I met Vincenzo Ferriero and Ray Chou at the New York Comic Con (2014). Infected by their enthusiasm for their project, I handed over five dollars forI met Vincenzo Ferriero and Ray Chou at the New York Comic Con (2014). Infected by their enthusiasm for their project, I handed over five dollars for an oversized, glossy comic book called Skies of Fire. I had flipped through it and the artwork appealed. Airships and pirates, bearded men dressed in flight jackets and peaked caps, low-slung cities dotted with tall towers that served the sky. A brooding line of clouds called the Expanse. Fire, destruction, politics and a plucky naval captain who wanted to talk on the world. And pirates. Yep, worth five bucks.
I like a good story, but my choice of comics usually comes down to the art. A good cover catches my eye, as does clever use of colour. Skies of Fire is a really pretty comic book.
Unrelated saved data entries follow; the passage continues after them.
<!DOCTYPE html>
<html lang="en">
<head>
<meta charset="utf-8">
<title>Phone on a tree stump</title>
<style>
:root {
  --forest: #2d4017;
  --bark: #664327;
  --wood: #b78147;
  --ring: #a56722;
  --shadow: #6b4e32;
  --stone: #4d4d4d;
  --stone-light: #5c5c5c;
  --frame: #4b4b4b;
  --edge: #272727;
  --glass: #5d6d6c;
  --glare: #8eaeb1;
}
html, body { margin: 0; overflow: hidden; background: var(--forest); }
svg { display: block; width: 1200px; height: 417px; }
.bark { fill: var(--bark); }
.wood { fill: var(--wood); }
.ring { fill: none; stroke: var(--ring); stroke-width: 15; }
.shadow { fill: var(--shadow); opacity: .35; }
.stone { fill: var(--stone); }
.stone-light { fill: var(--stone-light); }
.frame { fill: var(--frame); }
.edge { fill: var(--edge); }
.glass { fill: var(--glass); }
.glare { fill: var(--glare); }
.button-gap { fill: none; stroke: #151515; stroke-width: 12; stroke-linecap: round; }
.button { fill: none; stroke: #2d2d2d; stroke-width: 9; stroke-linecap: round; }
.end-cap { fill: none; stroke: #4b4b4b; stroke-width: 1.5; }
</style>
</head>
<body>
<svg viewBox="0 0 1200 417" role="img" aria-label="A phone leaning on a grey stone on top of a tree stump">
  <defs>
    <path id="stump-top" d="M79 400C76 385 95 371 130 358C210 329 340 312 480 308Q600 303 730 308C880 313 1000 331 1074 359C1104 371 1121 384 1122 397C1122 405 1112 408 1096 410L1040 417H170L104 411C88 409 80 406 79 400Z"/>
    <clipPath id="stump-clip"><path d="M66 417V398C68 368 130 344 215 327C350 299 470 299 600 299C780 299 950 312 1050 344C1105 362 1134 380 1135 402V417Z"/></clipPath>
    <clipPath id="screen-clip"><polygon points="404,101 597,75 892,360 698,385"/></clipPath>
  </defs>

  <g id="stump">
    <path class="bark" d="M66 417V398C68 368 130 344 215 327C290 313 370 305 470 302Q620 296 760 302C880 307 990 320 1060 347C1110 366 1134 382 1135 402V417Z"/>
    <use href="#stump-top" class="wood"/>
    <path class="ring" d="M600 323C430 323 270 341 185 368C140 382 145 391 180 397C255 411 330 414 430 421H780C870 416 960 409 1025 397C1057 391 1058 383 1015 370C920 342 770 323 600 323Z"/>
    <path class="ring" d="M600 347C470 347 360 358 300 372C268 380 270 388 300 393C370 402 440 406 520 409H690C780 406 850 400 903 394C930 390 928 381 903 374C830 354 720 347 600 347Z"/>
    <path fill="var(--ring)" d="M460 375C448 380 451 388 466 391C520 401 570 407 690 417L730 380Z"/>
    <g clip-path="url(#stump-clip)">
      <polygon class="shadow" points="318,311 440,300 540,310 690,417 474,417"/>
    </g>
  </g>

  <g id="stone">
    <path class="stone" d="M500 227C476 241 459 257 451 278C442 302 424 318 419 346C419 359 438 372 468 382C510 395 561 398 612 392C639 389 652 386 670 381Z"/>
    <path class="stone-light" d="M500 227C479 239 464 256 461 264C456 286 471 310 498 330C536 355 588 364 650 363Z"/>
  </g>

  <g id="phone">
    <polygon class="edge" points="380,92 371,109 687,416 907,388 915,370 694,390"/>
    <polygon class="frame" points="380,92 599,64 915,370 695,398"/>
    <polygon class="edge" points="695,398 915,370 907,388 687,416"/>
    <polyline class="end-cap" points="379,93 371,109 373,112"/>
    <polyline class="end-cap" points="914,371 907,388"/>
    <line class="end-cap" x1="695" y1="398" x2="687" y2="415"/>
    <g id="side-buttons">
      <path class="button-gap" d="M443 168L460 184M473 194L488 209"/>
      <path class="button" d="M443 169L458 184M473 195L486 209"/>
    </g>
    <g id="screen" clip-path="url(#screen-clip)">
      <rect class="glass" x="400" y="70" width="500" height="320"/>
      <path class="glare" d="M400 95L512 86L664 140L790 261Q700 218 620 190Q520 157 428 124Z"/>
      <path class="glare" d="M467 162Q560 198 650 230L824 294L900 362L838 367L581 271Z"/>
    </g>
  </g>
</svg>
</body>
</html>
Inside the front cover they have a wonderfully detailed map of the Aquilan Empire. The style of art within, the line work and colours are consistent with the steampunk flavour of the story.
The comic opens with an airship docking with a tower at Port Prince. Pirates arrive before they finish unloading their cargo and a battle ensues. It looks fairly one sided with the airship going up in flames and the tower left crumbling. The pirates are chased away by ‘blue coats’ who break off pursuit when they enter the massive storm system known as the Expanse.
At The Capital of Monterey, the actions of Captain Pierce are called into question. She is accused of disobeying orders and breaking formation. Basically, her admiral is throwing her under a bus (or over the side of an airship as the case may be). She defends herself by explaining that she disobeyed in order to chase the enemy and then asks permission to lead an expedition into the Expanse. Obviously impressed by her compunction and courage, His Majesty grants permission and puts the crown at her disposal. The politicking against her adventure is fierce. No doubt she’s gained herself more than one enemy.
The remainder of the thirty-three page comic is fleshed out with some extras: ‘Unravelling the Expanse’ gives some world building background and information. A copy of the Monterey Tribune does the same. Then there are a couple of pages of names who are the project’s Kickstarter Backers. Finally, the last page includes portraits of the team done in the same style of the comic. Each has a brief bio.
I really enjoyed the comic. The story has just started, but already I’m intrigued enough by the world and the characters to want to continue. Unfortunately, there is no release date available for the second issue, so I’ll just have to keep an eye on their website—which is kind of gorgeous, by the way.